(Items from a data source)

================

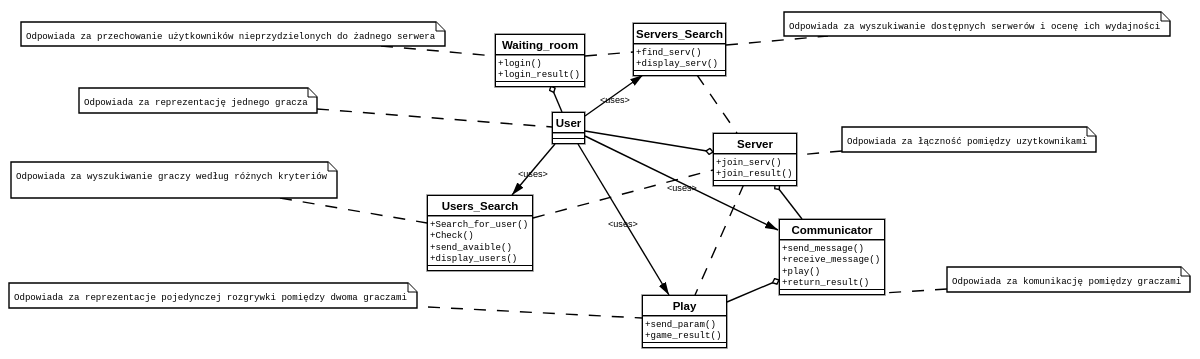
<!DOCTYPE html>
<html lang="pl">
<head>
<meta charset="utf-8">
<title>Diagram klas</title>
<style>
:root { --ink: #000; --soft-ink: rgb(0 0 0 / .45); --paper: #fff; }
* { box-sizing: border-box; margin: 0; padding: 0; }
body { width: 1200px; height: 359px; overflow: hidden; background: var(--paper); color: var(--ink); }
.diagram { position: relative; width: 1200px; height: 359px; overflow: hidden; }
.connections { position: absolute; left: 0; top: 0; display: block; }
.connections g { fill: none; stroke: var(--ink); stroke-width: 1.4; }
.connections .dashed { stroke-dasharray: 12 11; }
.connections .notes { fill: var(--paper); }
.connections .notes use { stroke-width: 1; }
.class {
  position: absolute; left: var(--x); top: var(--y); width: var(--w);
  display: flex; flex-direction: column;
  background: var(--paper); border: 1px solid var(--ink); box-shadow: 0 0 0 .8px var(--soft-ink);
}
.class h2 { height: 19px; font: bold 11.5px/20px "Liberation Sans", Arial, sans-serif; text-align: center; white-space: nowrap; }
.class ul {
  min-height: 6px; padding: 3px 0 0 2px; list-style: none;
  border-top: 1px solid var(--ink); box-shadow: inset 0 1px 0 var(--soft-ink);
  font: 9.1px/11.4px "Liberation Mono", monospace; white-space: nowrap;
}
.class .attributes { height: 5px; min-height: 0; border-top: 1px solid var(--ink); }
.note { position: absolute; left: var(--x); top: var(--y); font: 9.1px/12px "Liberation Mono", monospace; white-space: nowrap; }
.label { position: absolute; left: var(--x); top: var(--y); font: 9.1px/10px "Liberation Sans", Arial, sans-serif; white-space: nowrap; }
</style>
</head>
<body>
<main class="diagram">
  <svg class="connections" width="1200" height="359" viewBox="0 0 1200 359" aria-hidden="true">
    <defs>
      <marker id="arrow" markerUnits="userSpaceOnUse" markerWidth="14" markerHeight="10" refX="13" refY="5" orient="auto">
        <polygon points="0,1 13,5 0,9" fill="#000"/>
      </marker>
      <marker id="diamond" markerUnits="userSpaceOnUse" markerWidth="10" markerHeight="8" refX="8" refY="4" orient="auto">
        <polygon points="1,4 4.5,1 8,4 4.5,7" fill="#fff" stroke="#000" stroke-width="1.4"/>
      </marker>
      <path id="fold" d="M-9 0V9H0"/>
    </defs>
    <g class="dashed">
      <line x1="381" y1="46" x2="495" y2="56"/>
      <line x1="585" y1="56" x2="633" y2="52"/>
      <line x1="726" y1="45" x2="828" y2="36"/>
      <line x1="317" y1="109" x2="552" y2="127"/>
      <line x1="280" y1="198" x2="427" y2="223"/>
      <line x1="533" y1="218" x2="713" y2="170"/>
      <line x1="842" y1="151" x2="797" y2="155"/>
      <line x1="428" y1="307" x2="642" y2="318"/>
      <line x1="744" y1="184" x2="695" y2="295"/>
      <line x1="697" y1="75" x2="737" y2="133"/>
      <line x1="947" y1="289" x2="884" y2="293"/>
    </g>
    <g class="uses" marker-end="url(#arrow)">
      <line x1="585" y1="116" x2="643" y2="75" marker-end="url(#arrow)"/>
      <line x1="555" y1="144" x2="512" y2="195" marker-end="url(#arrow)"/>
      <line x1="585" y1="136" x2="778" y2="230" marker-end="url(#arrow)"/>
      <line x1="578" y1="144" x2="669" y2="295" marker-end="url(#arrow)"/>
    </g>
    <g class="aggregation">
      <line x1="562" y1="112" x2="551" y2="86" marker-end="url(#diamond)"/>
      <line x1="585" y1="131" x2="713" y2="152" marker-end="url(#diamond)"/>
      <line x1="802" y1="219" x2="775" y2="184" marker-end="url(#diamond)"/>
      <line x1="727" y1="302" x2="779" y2="280" marker-end="url(#diamond)"/>
    </g>
    <g class="notes">
      <path d="M21 22H436L445 31V46H21Z"/><use href="#fold" x="445" y="22"/>
      <path d="M79 88H308L317 97V113H79Z"/><use href="#fold" x="317" y="88"/>
      <path d="M11 162H328L337 171V198H11Z"/><use href="#fold" x="337" y="162"/>
      <path d="M9 283H408L417 292V308H9Z"/><use href="#fold" x="417" y="283"/>
      <path d="M784 12H1161L1170 21V36H784Z"/><use href="#fold" x="1170" y="12"/>
      <path d="M842 127H1087L1096 136V152H842Z"/><use href="#fold" x="1096" y="127"/>
      <path d="M947 267H1181L1190 276V292H947Z"/><use href="#fold" x="1190" y="267"/>
    </g>
  </svg>

  <p class="note" style="--x:26px;--y:31px">Odpowiada za przechowanie użytkowników nieprzydzielonych do żadnego serwera</p>
  <p class="note" style="--x:84px;--y:97px">Odpowiada za reprezentację jednego gracza</p>
  <p class="note" style="--x:16px;--y:171px">Odpowiada za wyszukiwanie graczy według różnych kryteriów</p>
  <p class="note" style="--x:14px;--y:292px">Odpowiada za reprezentacje pojedynczej rozgrywki pomiędzy dwoma graczami</p>
  <p class="note" style="--x:789px;--y:21px">Odpowiada za wyszukiwanie dostępnych serwerów i ocenę ich wydajności</p>
  <p class="note" style="--x:847px;--y:136px">Odpowiada za łączność pomiędzy uzytkownikami</p>
  <p class="note" style="--x:952px;--y:276px">Odpowiada za komunikację pomiędzy graczami</p>

  <section class="class" style="--x:495px;--y:34px;--w:90px">
    <h2>Waiting_room</h2>
    <ul><li>+login()</li><li>+login_result()</li></ul>
    <div class="attributes"></div>
  </section>
  <section class="class" style="--x:633px;--y:23px;--w:93px">
    <h2>Servers_Search</h2>
    <ul><li>+find_serv()</li><li>+display_serv()</li></ul>
    <div class="attributes"></div>
  </section>
  <section class="class" style="--x:552px;--y:112px;--w:33px">
    <h2>User</h2>
    <ul></ul>
    <div class="attributes"></div>
  </section>
  <section class="class" style="--x:713px;--y:133px;--w:84px">
    <h2>Server</h2>
    <ul><li>+join_serv()</li><li>+join_result()</li></ul>
    <div class="attributes"></div>
  </section>
  <section class="class" style="--x:427px;--y:195px;--w:106px">
    <h2>Users_Search</h2>
    <ul><li>+Search_for_user()</li><li>+Check()</li><li>+send_avaible()</li><li>+display_users()</li></ul>
    <div class="attributes"></div>
  </section>
  <section class="class" style="--x:779px;--y:219px;--w:106px">
    <h2>Communicator</h2>
    <ul><li>+send_message()</li><li>+receive_message()</li><li>+play()</li><li>+return_result()</li></ul>
    <div class="attributes"></div>
  </section>
  <section class="class" style="--x:642px;--y:295px;--w:85px">
    <h2>Play</h2>
    <ul><li>+send_param()</li><li>+game_result()</li></ul>
    <div class="attributes"></div>
  </section>

  <span class="label" style="--x:600px;--y:95px">&lt;uses&gt;</span>
  <span class="label" style="--x:518px;--y:169px">&lt;uses&gt;</span>
  <span class="label" style="--x:667px;--y:183px">&lt;uses&gt;</span>
  <span class="label" style="--x:608px;--y:219px">&lt;uses&gt;</span>
</main>
</body>
</html>
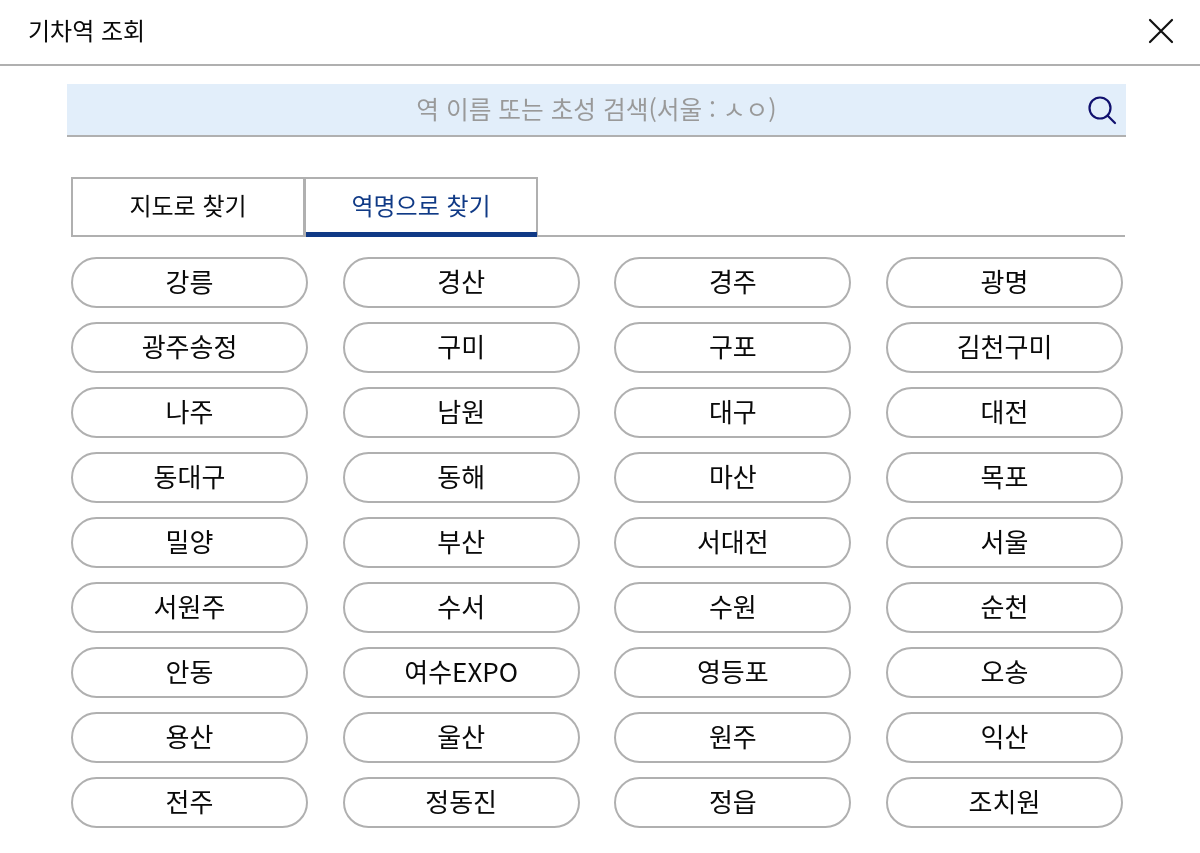
<!DOCTYPE html>
<html lang="ko">
<head>
<meta charset="utf-8">
<title>기차역 조회</title>
<style>
:root {
  --ink: #0a0a0a;
  --navy: #103a86;
  --icon: #10106e;
  --line: #b0b0b0;
  --field: #e2eefa;
  --hint: #999;
}
* { box-sizing: border-box; margin: 0; padding: 0; }
html, body { width: 1200px; height: 853px; overflow: hidden; background: #fff; }
body {
  color: var(--ink);
  font: 500 24px/1 "Noto Sans CJK KR", "Noto Sans CJK JP", sans-serif;
}
a { color: inherit; text-decoration: none; }
.dialog-header {
  display: flex; align-items: center; justify-content: space-between;
  height: 66px; padding: 0 26px 3px 28px;
  border-bottom: 2px solid var(--line);
}
.dialog-header h1 { font-size: 24px; font-weight: 500; padding-bottom: 2px; }
.close { display: block; width: 26px; height: 26px; }
svg { display: block; fill: none; stroke-linecap: round; }
.close svg { stroke: #111; stroke-width: 2.2; }
.search {
  display: flex; align-items: center;
  width: 1059px; height: 53px; margin: 18px 0 0 67px; padding: 0 9px;
  background: var(--field); border-bottom: 2px solid var(--line);
}
.search p {
  flex: 1; padding: 0 0 3px 30px; text-align: center; white-space: nowrap;
  font-size: 24.7px; font-weight: 400; color: var(--hint);
}
.search svg { width: 30px; height: 30px; stroke: var(--icon); stroke-width: 2.2; }
.tabs {
  display: flex; width: 1054px; height: 60px; margin: 40px 0 0 71px;
  box-shadow: inset 0 -2px var(--line);
}
.tab {
  display: flex; align-items: center; justify-content: center;
  width: 234px; border: 2px solid var(--line); padding-bottom: 4px;
}
.tab.active {
  position: relative; width: 233px; border-left-width: 1px; color: var(--navy);
}
.tab.active::after {
  content: ""; position: absolute; left: 0; right: -1px; bottom: -2px;
  height: 5px; background: var(--navy);
}
.stations {
  display: grid; grid-template-columns: repeat(4, 237px); grid-auto-rows: 51px;
  justify-content: space-between; row-gap: 14px;
  width: 1052px; margin: 20px 0 0 71px; list-style: none;
}
.stations a {
  display: flex; align-items: center; justify-content: center;
  height: 100%; padding-bottom: 3px;
  border: 2px solid var(--line); border-radius: 26px; font-size: 26px;
}
</style>
</head>
<body>
<header class="dialog-header">
  <h1>기차역 조회</h1>
  <a class="close" href="#" aria-label="닫기"><svg viewBox="0 0 26 26"><path d="M2 2 24 24M24 2 2 24"/></svg></a>
</header>
<main>
  <div class="search" role="search">
    <p>역 이름 또는 초성 검색(서울 : ㅅㅇ)</p>
    <svg viewBox="0 0 30 30" role="img" aria-label="검색"><circle cx="13" cy="13" r="10.5"/><path d="M20.5 20.5 28 28"/></svg>
  </div>
  <nav class="tabs">
    <a class="tab" href="#">지도로 찾기</a>
    <a class="tab active" href="#" aria-current="page">역명으로 찾기</a>
  </nav>
  <ul class="stations">
    <li><a href="#">강릉</a></li>
    <li><a href="#">경산</a></li>
    <li><a href="#">경주</a></li>
    <li><a href="#">광명</a></li>
    <li><a href="#">광주송정</a></li>
    <li><a href="#">구미</a></li>
    <li><a href="#">구포</a></li>
    <li><a href="#">김천구미</a></li>
    <li><a href="#">나주</a></li>
    <li><a href="#">남원</a></li>
    <li><a href="#">대구</a></li>
    <li><a href="#">대전</a></li>
    <li><a href="#">동대구</a></li>
    <li><a href="#">동해</a></li>
    <li><a href="#">마산</a></li>
    <li><a href="#">목포</a></li>
    <li><a href="#">밀양</a></li>
    <li><a href="#">부산</a></li>
    <li><a href="#">서대전</a></li>
    <li><a href="#">서울</a></li>
    <li><a href="#">서원주</a></li>
    <li><a href="#">수서</a></li>
    <li><a href="#">수원</a></li>
    <li><a href="#">순천</a></li>
    <li><a href="#">안동</a></li>
    <li><a href="#">여수EXPO</a></li>
    <li><a href="#">영등포</a></li>
    <li><a href="#">오송</a></li>
    <li><a href="#">용산</a></li>
    <li><a href="#">울산</a></li>
    <li><a href="#">원주</a></li>
    <li><a href="#">익산</a></li>
    <li><a href="#">전주</a></li>
    <li><a href="#">정동진</a></li>
    <li><a href="#">정읍</a></li>
    <li><a href="#">조치원</a></li>
  </ul>
</main>
</body>
</html>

================

§ **Action item**:
Check every line of the data, and copy the ones that contain "justify".

§ **Result**:
  display: flex; align-items: center; justify-content: space-between;
  display: flex; align-items: center; justify-content: center;
  justify-content: space-between; row-gap: 14px;
  display: flex; align-items: center; justify-content: center;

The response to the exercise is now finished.